Work to complete:
Gather all lines in the data that hold the string "fade".

··········

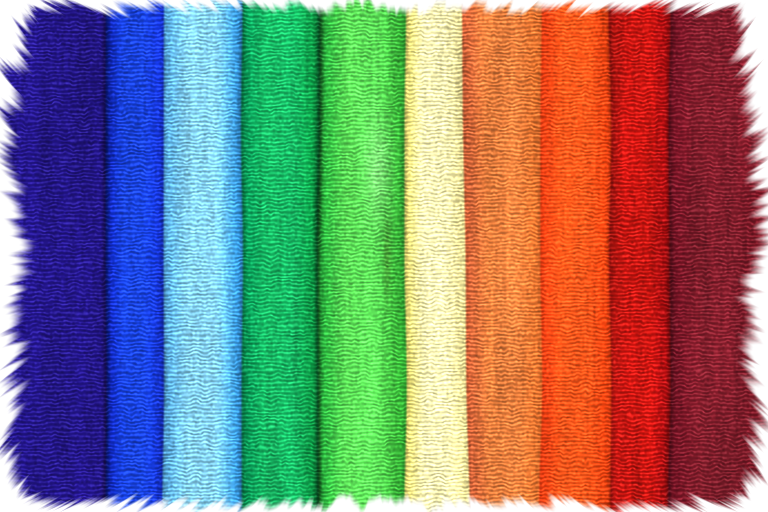
Give the GLSL for this texture, as a Shadertoy shader.

```glsl
// Ten upright strips of dyed cloth, from navy through green to maroon, with a
// fine woven relief and frayed white borders. Strips are blended colour ramps;
// weave, fibres and fraying come from stretched value noise on a sine-free hash.

const int STRIPS = 10;
const float ROWS = 125.0;   // woven threads per canvas height
const float TAU = 6.28318;

float hash(vec2 p) {
    vec3 a = fract(vec3(p.xyx) * 0.1031);
    a += dot(a, a.yzx + 33.33);
    return fract((a.x + a.y) * a.z);
}

float noise(vec2 p) {
    vec2 i = floor(p), f = fract(p);
    f = f * f * (3.0 - 2.0 * f);
    float low = mix(hash(i), hash(i + vec2(1, 0)), f.x);
    float high = mix(hash(i + vec2(0, 1)), hash(i + vec2(1, 1)), f.x);
    return mix(low, high, f.y);
}

// Soft elliptical spot
float spot(vec2 p, vec2 centre, vec2 radius) {
    vec2 d = (p - centre) / radius;
    return exp(-dot(d, d));
}

// Left, core and right tint of one strip, t runs across it
vec3 ramp(vec3 left, vec3 core, vec3 right, float t) {
    vec3 c = mix(left, core, smoothstep(0.0, 0.35, t));
    return mix(c, right, smoothstep(0.62, 1.0, t));
}

vec3 strips(vec2 uv) {
    float seam[11] = float[11](0.0, 0.137, 0.212, 0.315, 0.415, 0.529,
                               0.605, 0.704, 0.794, 0.871, 1.0);
    vec3 left[STRIPS] = vec3[STRIPS](
        vec3(0.13, 0.08, 0.52), vec3(0.05, 0.13, 0.68), vec3(0.36, 0.70, 0.92),
        vec3(0.03, 0.58, 0.33), vec3(0.16, 0.70, 0.24), vec3(0.93, 0.88, 0.46),
        vec3(0.84, 0.39, 0.22), vec3(0.93, 0.24, 0.07), vec3(0.70, 0.08, 0.06),
        vec3(0.43, 0.07, 0.13));
    vec3 core[STRIPS] = vec3[STRIPS](
        vec3(0.15, 0.10, 0.54), vec3(0.09, 0.25, 0.86), vec3(0.52, 0.82, 0.95),
        vec3(0.09, 0.72, 0.39), vec3(0.36, 0.87, 0.34), vec3(0.97, 0.94, 0.69),
        vec3(0.93, 0.50, 0.24), vec3(0.98, 0.33, 0.10), vec3(0.77, 0.08, 0.06),
        vec3(0.49, 0.11, 0.16));
    vec3 right[STRIPS] = vec3[STRIPS](
        vec3(0.10, 0.06, 0.43), vec3(0.08, 0.20, 0.84), vec3(0.20, 0.59, 0.88),
        vec3(0.04, 0.57, 0.25), vec3(0.20, 0.68, 0.20), vec3(0.97, 0.92, 0.62),
        vec3(0.91, 0.45, 0.18), vec3(0.92, 0.25, 0.06), vec3(0.67, 0.05, 0.06),
        vec3(0.46, 0.08, 0.13));
    float darkness[STRIPS] = float[STRIPS](0.0, 0.40, 0.22, 0.28, 0.52,
                                           0.22, 0.10, 0.12, 0.20, 0.28);
    vec3 col = left[0];
    for (int i = 0; i < STRIPS; i++) {
        float sway = 0.005 * (noise(vec2(uv.y * 4.0, float(i) * 7.0)) - 0.5);
        float lean = i == 5 ? 0.0 : i == 6 ? 0.010 * (0.5 - uv.y) : 0.0;
        float start = seam[i] + sway + lean;
        float t = clamp((uv.x - start) / (seam[i + 1] - start), 0.0, 1.0);
        vec3 cloth = ramp(left[i], core[i], right[i], t);
        if (i > 0) col = mix(col, cloth, smoothstep(-0.002, 0.002, uv.x - start));
        // Shadow in the fold between neighbours
        float fold = (uv.x - start) / 0.0045;
        col *= 1.0 - darkness[i] * exp(-fold * fold);
    }
    return col;
}

// Raised horizontal threads over faint upright ones, centred on zero
float weave(vec2 p, float height) {
    float bend = 0.9 * noise(p * vec2(55.0, 45.0)) + 0.4 * noise(p * vec2(140.0, 60.0));
    float thread = sin(TAU * (p.y * ROWS + bend));
    float strength = 0.5 + noise(p * vec2(90.0, 125.0) + 31.0);
    float grain = noise(p * vec2(230.0, 190.0)) - 0.5;
    return (thread * strength * 0.6 + grain) * smoothstep(1.0, 2.5, height / ROWS);
}

// Cloth coverage near one border: fibres fan out from the middle of that side
float fray(float along, float depth, float middle, float inset, float soft, float seed) {
    float s = along + 3.0 * depth * (along - middle);
    float tufts = noise(vec2(s * 24.0, seed)) - 0.5;
    float fibres = noise(vec2(s * 75.0, depth * 9.0 + seed)) - 0.5;
    float hairs = noise(vec2(s * 170.0, depth * 12.0 + seed)) - 0.5;
    float edge = inset + soft * (0.9 * tufts + 1.1 * fibres + 0.6 * hairs);
    return smoothstep(edge - soft * 0.6, edge + soft * 0.6, depth);
}

// Inset of an upright border: shallow scallops, deeper at the corners
float sideInset(float y, float phase, float swing) {
    return 0.029 + 0.045 * pow(abs(2.0 * y - 1.0), 8.0) + swing * cos(10.8 * (y - phase));
}

void mainImage(out vec4 fragColor, in vec2 fragCoord) {
    vec2 uv = fragCoord / iResolution.xy;
    vec2 p = fragCoord / iResolution.y;
    float width = iResolution.x / iResolution.y;

    // Dyed strips with a pale patch and a crease on the light green one
    vec3 col = strips(uv);
    col = mix(col, vec3(0.62, 0.94, 0.58), 0.55 * spot(uv, vec2(0.492, 0.67), vec2(0.016, 0.09)));
    col = mix(col, vec3(0.28, 0.52, 0.16), 0.50 * spot(uv, vec2(0.504, 0.50), vec2(0.005, 0.07)));

    // Upright fibres, broad fading and woven relief
    float streak = noise(p * vec2(130.0, 7.0)) + noise(p * vec2(45.0, 3.0) + 9.0) - 1.0;
    float fade = noise(p * vec2(9.0, 4.0)) - 0.5;
    float relief = weave(p, iResolution.y);
    col *= 1.0 + 0.13 * streak + 0.10 * fade + 0.24 * relief;
    col += 0.07 * max(relief, 0.0);

    // Frayed borders: left, right, bottom, top
    float cover = fray(p.y, p.x, 0.5, sideInset(uv.y, 0.43, 0.012), 0.030, 3.0);
    cover *= fray(p.y, width - p.x, 0.5, sideInset(uv.y, 0.36, 0.010), 0.030, 47.0);
    cover *= fray(p.x, p.y, 0.5 * width, 0.018, 0.019, 81.0);
    cover *= fray(p.x, 1.0 - p.y, 0.5 * width, 0.018, 0.019, 123.0);

    fragColor = vec4(clamp(mix(vec3(1.0), col, cover), 0.0, 1.0), 1.0);
}
```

··········

Your response:
    float fade = noise(p * vec2(9.0, 4.0)) - 0.5;
    col *= 1.0 + 0.13 * streak + 0.10 * fade + 0.24 * relief;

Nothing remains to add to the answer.